== WORK INSTRUCTIONS ==
Every line in the records below with the string "STEP" is to be copied out.

(Saved entries)
——————

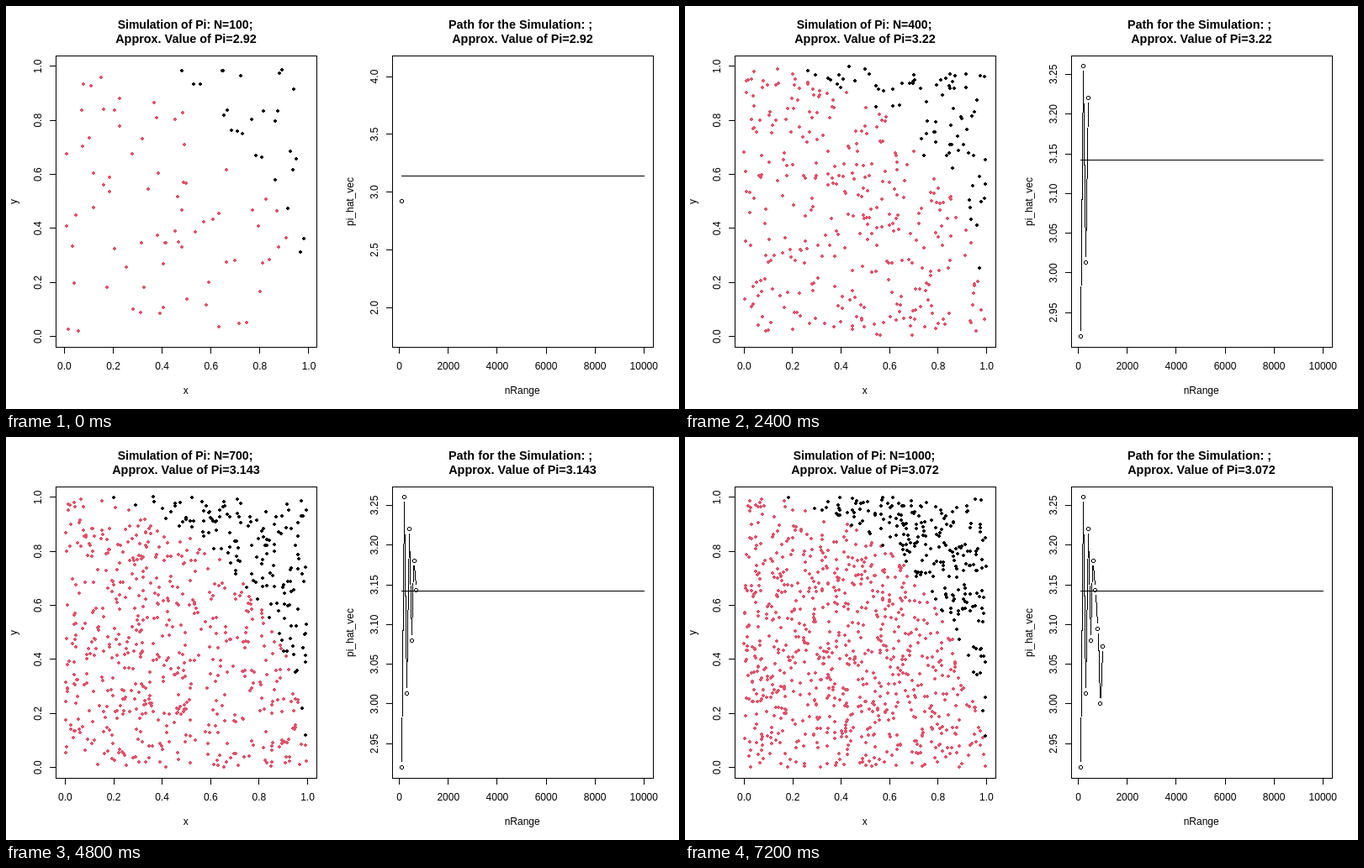
An HTML page for the animation above (8000 ms loop, 800 by 480 pixels).

```html
<!DOCTYPE html>
<html lang="en">
<head>
<meta charset="utf-8">
<title>Simulation of Pi</title>
<style>
  html, body { margin: 0; width: 100%; height: 100%; overflow: hidden; background: #fff; }
  svg { display: block; width: 800px; height: 480px; }
  text { font: 12px Arial, "Liberation Sans", sans-serif; text-anchor: middle; fill: #000; }
  .title { font-weight: bold; font-size: 14.4px; }
  .count { font-size: 14px; }
  .line { fill: none; stroke: #000; stroke-width: 1; shape-rendering: crispEdges; }
  .dots { shape-rendering: crispEdges; }
</style>
</head>
<body>
<svg id="stage" viewBox="0 0 800 480"></svg>
<script>
const STEP = 800;
const LEFT = 70.55, RIGHT = 358.25, TOP = 71.91, BOTTOM = 393.69;
const RED = '#DF536B';
const GAP = 6;
const stage = document.getElementById('stage');

// points inside the quarter circle after 100, 200, ... 1000 draws
const hits = [73, 163, 226, 322, 385, 477, 550, 619, 675, 768];
const size = i => (i + 1) * 100;
const estimates = hits.map((h, i) => 4 * h / size(i));

function seeded(seed) {
  return () => {
    seed = (seed + 0x6D2B79F5) | 0;
    let t = Math.imul(seed ^ (seed >>> 15), 1 | seed);
    t = (t + Math.imul(t ^ (t >>> 7), 61 | t)) ^ t;
    return ((t ^ (t >>> 14)) >>> 0) / 4294967296;
  };
}

const scale = (a, b, p, q) => v => p + (v - a) / (b - a) * (q - p);
const px = v => Math.floor(v) + .5;
const path = d => `<path class="line" d="${d}"/>`;
const label = (x, y, s, cls = '') => `<text class="${cls}" x="${x}" y="${y}">${s}</text>`;
const upright = (x, y, s) => `<text transform="translate(${x} ${y}) rotate(-90)">${s}</text>`;

function dots(points, color) {
  const d = points.map(([x, y]) =>
    `M${Math.floor(x) - 1} ${Math.floor(y) - 2}h2v1h1v2h-1v1h-2v-1h-1v-2h1z`).join('');
  return `<path class="dots" fill="${color}" d="${d}"/>`;
}

// uniform draws, kept until both groups have their exact count
function sample(i, lo, hi, sx, sy) {
  const rand = seeded(977 * i + 31);
  const inside = [], outside = [];
  while (inside.length + outside.length < size(i)) {
    const x = lo + rand() * (hi - lo), y = rand();
    const isIn = x * x + y * y <= 1;
    const group = isIn ? inside : outside;
    const room = isIn ? hits[i] : size(i) - hits[i];
    if (group.length < room) group.push([sx(x), sy(y)]);
  }
  return dots(inside, RED) + dots(outside, '#000');
}

function axes(dx, sx, sy, xTicks, yTicks, xName, yName, xDigits, yDigits) {
  let d = `M${dx + 59.5} 59.5h310v347h-310z`, s = '';
  for (const v of xTicks) {
    d += `M${px(sx(v))} 406v8`;
    s += label(sx(v), 433, v.toFixed(xDigits));
  }
  for (const v of yTicks) {
    d += `M${dx + 52} ${px(sy(v))}h8`;
    s += upright(dx + 42, sy(v), v.toFixed(yDigits));
  }
  return path(d) + s + label(dx + 213.7, 461.5, xName) + upright(dx + 13, 233, yName);
}

function trace(i, sx, sy) {
  const pts = estimates.slice(0, i + 1).map((v, k) => [sx(size(k)), sy(v)]);
  let d = `M470 ${px(sy(Math.PI))}H759`, rings = '';
  pts.forEach(([x, y], k) => {
    rings += `<circle class="line" cx="${px(x)}" cy="${px(y)}" r="2"/>`;
    if (!k) return;
    const [a, b] = pts[k - 1], len = Math.hypot(x - a, y - b);
    const gx = (x - a) / len * GAP, gy = (y - b) / len * GAP;
    d += `M${px(a + gx)} ${px(b + gy)}L${px(x - gx)} ${px(y - gy)}`;
  });
  return path(d) + rings;
}

function ticks(from, to, by) {
  const n = Math.round((to - from) / by);
  return Array.from({ length: n + 1 }, (_, k) => from + k * by);
}

function scene(i) {
  // the sample's extremes close in on 0 and 1 as it grows
  const lo = .4 / size(i), hi = 1 - .6 / size(i);
  const sx = scale(lo, hi, LEFT, RIGHT), sy = scale(0, 1, BOTTOM, TOP);

  // a single estimate gets a range of 40% either way
  const [min, max] = i ? [estimates[0], estimates[1]] : [.6 * estimates[0], 1.4 * estimates[0]];
  const nx = scale(100, 10000, LEFT + 400, RIGHT + 400);
  const ny = scale(min, max, BOTTOM, TOP);

  const unit = ticks(0, 1, .2);
  const yTicks = i ? ticks(2.95, 3.25, .05) : ticks(2, 4, .5);
  const value = 'Approx. Value of Pi=' + Number(estimates[i].toFixed(3));
  return label(213, 27, `Simulation of Pi: N=${size(i)};`, 'title count')
    + label(214, 44, value, 'title')
    + label(611.5, 27, 'Path for the Simulation: ;', 'title')
    + label(614, 44, value, 'title')
    + axes(0, sx, sy, unit, unit, 'x', 'y', 1, 1)
    + sample(i, lo, hi, sx, sy)
    + axes(400, nx, ny, ticks(0, 10000, 2000), yTicks, 'nRange', 'pi_hat_vec', 0, i ? 2 : 1)
    + trace(i, nx, ny);
}

const scenes = hits.map((_, i) => scene(i));
let shown = -1;

function render(time) {
  const i = Math.floor(time / STEP) % scenes.length;
  if (i === shown) return;
  shown = i;
  stage.innerHTML = scenes[i];
}

let start = null;
function tick(now) {
  if (start === null) start = now;
  render(now - start);
  requestAnimationFrame(tick);
}
render(0);
requestAnimationFrame(tick);
</script>
</body>
</html>
```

——————

== TASK RESPONSE ==
const STEP = 800;
  const i = Math.floor(time / STEP) % scenes.length;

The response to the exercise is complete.